Collection entries
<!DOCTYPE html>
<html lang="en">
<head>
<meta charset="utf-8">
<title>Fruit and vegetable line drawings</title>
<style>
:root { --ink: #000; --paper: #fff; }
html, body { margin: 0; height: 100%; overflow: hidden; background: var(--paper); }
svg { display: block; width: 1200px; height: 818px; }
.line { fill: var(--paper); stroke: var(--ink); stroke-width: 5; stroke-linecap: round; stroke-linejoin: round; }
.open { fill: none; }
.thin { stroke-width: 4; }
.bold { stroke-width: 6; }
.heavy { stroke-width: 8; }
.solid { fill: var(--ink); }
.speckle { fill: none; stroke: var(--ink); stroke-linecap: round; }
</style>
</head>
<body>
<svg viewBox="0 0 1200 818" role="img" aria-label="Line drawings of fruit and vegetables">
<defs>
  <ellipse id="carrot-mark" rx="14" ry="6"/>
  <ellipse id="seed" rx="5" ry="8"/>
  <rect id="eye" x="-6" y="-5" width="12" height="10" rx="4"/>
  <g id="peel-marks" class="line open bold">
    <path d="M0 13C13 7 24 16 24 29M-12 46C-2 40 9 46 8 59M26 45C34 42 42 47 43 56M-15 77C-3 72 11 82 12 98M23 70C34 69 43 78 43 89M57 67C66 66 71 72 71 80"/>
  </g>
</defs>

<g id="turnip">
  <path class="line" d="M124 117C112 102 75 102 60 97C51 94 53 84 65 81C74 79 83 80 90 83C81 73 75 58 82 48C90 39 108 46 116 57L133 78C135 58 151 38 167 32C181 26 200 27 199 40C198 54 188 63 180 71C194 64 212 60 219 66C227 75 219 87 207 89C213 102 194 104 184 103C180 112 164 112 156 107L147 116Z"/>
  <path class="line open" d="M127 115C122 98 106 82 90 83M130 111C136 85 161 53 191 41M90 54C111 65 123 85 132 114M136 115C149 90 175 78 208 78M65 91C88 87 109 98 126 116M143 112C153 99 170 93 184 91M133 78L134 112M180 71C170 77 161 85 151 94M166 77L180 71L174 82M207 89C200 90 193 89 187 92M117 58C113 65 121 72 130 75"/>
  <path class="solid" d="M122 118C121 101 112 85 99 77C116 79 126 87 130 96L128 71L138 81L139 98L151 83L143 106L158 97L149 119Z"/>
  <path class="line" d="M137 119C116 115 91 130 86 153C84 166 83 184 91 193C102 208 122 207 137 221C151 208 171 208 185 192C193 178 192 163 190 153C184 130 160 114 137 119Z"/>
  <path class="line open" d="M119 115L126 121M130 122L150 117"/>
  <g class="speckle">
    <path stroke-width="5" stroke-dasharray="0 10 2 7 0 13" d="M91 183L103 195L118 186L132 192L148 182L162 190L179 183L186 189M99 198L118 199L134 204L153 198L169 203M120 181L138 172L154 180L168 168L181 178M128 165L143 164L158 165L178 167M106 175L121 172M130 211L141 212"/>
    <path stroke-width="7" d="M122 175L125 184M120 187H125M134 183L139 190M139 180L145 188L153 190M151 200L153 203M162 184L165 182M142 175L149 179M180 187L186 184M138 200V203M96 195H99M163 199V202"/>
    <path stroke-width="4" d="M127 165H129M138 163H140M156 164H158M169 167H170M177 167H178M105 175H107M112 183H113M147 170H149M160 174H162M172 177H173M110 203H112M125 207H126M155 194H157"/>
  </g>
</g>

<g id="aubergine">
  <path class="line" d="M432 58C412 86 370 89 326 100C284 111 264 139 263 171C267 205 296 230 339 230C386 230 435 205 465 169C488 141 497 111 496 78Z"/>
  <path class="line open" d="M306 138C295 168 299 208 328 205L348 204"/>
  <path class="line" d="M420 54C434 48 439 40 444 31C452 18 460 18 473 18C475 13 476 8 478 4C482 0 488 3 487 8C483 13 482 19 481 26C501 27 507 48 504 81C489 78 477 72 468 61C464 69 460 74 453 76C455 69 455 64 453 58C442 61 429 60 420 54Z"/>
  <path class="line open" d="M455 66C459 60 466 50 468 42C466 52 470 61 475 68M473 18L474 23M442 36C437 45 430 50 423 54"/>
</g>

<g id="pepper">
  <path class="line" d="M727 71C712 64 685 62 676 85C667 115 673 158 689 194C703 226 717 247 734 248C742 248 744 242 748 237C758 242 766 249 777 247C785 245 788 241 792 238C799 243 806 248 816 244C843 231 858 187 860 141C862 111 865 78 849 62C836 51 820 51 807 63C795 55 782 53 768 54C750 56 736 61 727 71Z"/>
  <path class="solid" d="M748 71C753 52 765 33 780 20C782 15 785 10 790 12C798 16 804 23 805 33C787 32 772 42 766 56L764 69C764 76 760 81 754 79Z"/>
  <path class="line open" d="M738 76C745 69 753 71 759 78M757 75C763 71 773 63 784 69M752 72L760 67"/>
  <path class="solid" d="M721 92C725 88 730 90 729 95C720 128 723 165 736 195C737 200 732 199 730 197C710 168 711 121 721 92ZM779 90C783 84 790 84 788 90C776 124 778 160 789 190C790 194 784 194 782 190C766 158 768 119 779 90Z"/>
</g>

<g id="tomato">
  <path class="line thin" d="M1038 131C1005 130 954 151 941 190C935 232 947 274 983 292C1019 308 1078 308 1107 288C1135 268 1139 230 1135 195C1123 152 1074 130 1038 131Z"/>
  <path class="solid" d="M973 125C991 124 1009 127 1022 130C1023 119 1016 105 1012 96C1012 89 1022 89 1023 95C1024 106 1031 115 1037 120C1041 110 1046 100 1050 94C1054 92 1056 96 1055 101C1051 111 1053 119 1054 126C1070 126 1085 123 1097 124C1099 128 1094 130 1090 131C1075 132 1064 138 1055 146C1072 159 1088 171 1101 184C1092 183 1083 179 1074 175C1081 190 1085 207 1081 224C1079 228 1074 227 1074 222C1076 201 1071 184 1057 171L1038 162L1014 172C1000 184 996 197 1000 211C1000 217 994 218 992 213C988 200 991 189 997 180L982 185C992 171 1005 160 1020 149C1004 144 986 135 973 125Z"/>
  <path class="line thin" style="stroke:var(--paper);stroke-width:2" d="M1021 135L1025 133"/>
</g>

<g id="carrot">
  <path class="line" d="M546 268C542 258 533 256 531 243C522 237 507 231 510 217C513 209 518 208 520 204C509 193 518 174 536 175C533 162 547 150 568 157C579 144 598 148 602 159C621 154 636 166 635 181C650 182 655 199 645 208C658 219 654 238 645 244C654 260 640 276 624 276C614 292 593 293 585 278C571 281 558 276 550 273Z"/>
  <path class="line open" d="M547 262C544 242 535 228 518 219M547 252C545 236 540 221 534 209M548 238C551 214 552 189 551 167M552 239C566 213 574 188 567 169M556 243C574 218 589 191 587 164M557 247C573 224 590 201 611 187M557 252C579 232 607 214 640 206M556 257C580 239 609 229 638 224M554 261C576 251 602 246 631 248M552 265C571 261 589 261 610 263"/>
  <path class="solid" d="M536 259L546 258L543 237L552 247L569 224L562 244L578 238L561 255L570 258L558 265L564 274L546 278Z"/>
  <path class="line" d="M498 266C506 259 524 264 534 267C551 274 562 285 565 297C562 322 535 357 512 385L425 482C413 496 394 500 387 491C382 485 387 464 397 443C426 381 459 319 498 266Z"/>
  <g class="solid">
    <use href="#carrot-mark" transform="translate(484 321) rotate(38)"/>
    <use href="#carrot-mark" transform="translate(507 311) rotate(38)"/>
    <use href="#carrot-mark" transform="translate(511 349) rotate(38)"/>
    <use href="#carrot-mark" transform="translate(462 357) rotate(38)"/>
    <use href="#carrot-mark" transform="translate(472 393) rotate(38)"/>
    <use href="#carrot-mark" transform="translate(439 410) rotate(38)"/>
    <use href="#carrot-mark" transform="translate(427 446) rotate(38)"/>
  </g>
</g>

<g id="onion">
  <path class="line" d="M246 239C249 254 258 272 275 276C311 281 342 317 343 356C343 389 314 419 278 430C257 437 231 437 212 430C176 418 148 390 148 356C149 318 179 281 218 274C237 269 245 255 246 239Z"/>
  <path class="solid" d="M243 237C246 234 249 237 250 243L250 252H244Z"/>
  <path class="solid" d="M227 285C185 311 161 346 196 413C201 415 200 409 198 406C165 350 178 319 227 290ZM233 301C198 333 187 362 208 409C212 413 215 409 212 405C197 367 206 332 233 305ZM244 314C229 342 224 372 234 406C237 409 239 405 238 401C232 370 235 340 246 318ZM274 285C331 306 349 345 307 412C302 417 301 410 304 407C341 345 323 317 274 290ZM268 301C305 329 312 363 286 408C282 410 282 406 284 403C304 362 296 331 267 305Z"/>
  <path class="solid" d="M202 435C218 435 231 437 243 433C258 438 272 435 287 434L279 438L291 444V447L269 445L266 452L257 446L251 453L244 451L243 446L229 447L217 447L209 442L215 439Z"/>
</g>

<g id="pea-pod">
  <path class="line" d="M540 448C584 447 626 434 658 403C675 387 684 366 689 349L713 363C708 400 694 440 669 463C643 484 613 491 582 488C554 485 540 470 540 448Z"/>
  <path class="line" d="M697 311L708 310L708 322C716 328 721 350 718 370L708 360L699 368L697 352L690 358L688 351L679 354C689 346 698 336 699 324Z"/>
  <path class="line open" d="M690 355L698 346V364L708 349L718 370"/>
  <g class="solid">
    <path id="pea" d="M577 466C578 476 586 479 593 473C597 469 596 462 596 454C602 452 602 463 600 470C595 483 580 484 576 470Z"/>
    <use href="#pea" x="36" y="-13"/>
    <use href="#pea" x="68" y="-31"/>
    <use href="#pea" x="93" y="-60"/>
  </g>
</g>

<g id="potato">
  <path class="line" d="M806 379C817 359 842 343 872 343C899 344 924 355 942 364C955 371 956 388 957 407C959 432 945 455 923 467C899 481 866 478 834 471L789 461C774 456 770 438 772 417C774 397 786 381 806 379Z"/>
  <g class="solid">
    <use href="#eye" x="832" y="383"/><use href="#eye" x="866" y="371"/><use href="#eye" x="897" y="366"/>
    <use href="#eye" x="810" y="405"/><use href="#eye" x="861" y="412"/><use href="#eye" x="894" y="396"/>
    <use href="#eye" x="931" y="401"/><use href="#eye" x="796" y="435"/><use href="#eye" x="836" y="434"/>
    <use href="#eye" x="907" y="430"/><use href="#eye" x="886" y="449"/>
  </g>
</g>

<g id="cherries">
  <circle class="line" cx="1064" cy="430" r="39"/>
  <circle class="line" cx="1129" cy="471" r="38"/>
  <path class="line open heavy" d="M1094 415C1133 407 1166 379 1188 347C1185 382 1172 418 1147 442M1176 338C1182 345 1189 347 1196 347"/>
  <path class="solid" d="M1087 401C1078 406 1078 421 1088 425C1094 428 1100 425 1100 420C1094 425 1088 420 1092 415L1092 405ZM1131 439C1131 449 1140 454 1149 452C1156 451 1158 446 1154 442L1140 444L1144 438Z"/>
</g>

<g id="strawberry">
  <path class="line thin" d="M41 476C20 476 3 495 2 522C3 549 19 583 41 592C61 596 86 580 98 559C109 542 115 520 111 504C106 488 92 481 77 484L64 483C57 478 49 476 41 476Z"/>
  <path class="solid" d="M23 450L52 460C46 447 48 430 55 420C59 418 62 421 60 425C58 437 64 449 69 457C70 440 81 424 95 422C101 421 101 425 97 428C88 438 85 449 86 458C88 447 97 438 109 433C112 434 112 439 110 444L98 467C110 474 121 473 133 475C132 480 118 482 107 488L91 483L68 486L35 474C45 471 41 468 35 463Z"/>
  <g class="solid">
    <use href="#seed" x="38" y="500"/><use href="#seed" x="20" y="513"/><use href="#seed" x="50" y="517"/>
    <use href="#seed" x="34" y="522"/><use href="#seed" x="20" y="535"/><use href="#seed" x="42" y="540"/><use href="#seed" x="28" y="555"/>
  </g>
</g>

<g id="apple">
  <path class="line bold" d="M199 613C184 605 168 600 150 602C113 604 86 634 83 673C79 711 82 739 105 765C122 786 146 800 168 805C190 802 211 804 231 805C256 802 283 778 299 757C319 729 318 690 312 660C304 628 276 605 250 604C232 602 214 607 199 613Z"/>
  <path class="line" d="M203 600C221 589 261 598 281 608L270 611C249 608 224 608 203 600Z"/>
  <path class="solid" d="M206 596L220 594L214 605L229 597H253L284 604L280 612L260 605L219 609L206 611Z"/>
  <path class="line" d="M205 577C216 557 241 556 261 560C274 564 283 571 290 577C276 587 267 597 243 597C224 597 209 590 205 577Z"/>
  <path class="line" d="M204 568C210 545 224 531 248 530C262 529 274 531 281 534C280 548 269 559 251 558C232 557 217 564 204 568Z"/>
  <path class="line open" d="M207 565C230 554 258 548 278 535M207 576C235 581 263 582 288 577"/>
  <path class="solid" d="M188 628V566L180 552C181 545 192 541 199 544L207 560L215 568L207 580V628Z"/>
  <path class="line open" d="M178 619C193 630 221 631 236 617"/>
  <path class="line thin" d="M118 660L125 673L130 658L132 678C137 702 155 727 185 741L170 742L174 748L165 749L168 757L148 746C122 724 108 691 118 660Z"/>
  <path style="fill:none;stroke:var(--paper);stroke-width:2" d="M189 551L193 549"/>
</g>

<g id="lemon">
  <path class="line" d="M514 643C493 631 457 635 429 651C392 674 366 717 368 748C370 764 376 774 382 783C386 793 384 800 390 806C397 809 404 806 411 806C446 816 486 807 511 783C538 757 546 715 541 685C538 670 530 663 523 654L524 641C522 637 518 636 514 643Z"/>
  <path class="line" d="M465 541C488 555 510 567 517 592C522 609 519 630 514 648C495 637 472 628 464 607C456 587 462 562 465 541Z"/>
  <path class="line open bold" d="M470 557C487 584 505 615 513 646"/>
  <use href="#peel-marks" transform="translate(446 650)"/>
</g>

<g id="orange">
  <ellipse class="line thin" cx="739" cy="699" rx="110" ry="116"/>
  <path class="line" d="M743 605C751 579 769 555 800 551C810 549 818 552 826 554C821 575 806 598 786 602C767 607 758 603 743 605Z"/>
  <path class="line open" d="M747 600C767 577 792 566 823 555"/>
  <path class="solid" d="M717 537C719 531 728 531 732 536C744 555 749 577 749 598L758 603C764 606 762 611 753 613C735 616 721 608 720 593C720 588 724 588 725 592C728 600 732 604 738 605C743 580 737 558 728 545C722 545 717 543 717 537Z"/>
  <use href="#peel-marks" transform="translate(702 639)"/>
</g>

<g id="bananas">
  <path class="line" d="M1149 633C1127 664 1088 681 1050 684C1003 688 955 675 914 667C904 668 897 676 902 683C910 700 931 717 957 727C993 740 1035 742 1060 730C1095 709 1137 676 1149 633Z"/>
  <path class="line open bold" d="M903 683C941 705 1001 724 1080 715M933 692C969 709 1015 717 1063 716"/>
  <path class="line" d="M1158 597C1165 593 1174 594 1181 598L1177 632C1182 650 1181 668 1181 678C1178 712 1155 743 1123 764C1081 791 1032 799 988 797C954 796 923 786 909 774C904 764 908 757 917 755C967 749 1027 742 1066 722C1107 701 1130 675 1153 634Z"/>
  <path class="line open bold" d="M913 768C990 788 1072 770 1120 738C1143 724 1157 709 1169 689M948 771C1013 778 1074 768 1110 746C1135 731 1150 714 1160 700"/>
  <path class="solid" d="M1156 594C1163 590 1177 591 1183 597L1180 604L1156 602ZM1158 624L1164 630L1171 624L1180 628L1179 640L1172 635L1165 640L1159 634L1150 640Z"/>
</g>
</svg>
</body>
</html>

◆ YOUR ASSIGNMENT: All that is needed is a number: how many lines in the data above contain the string "linecap".

◆ YOUR SOLUTION: 2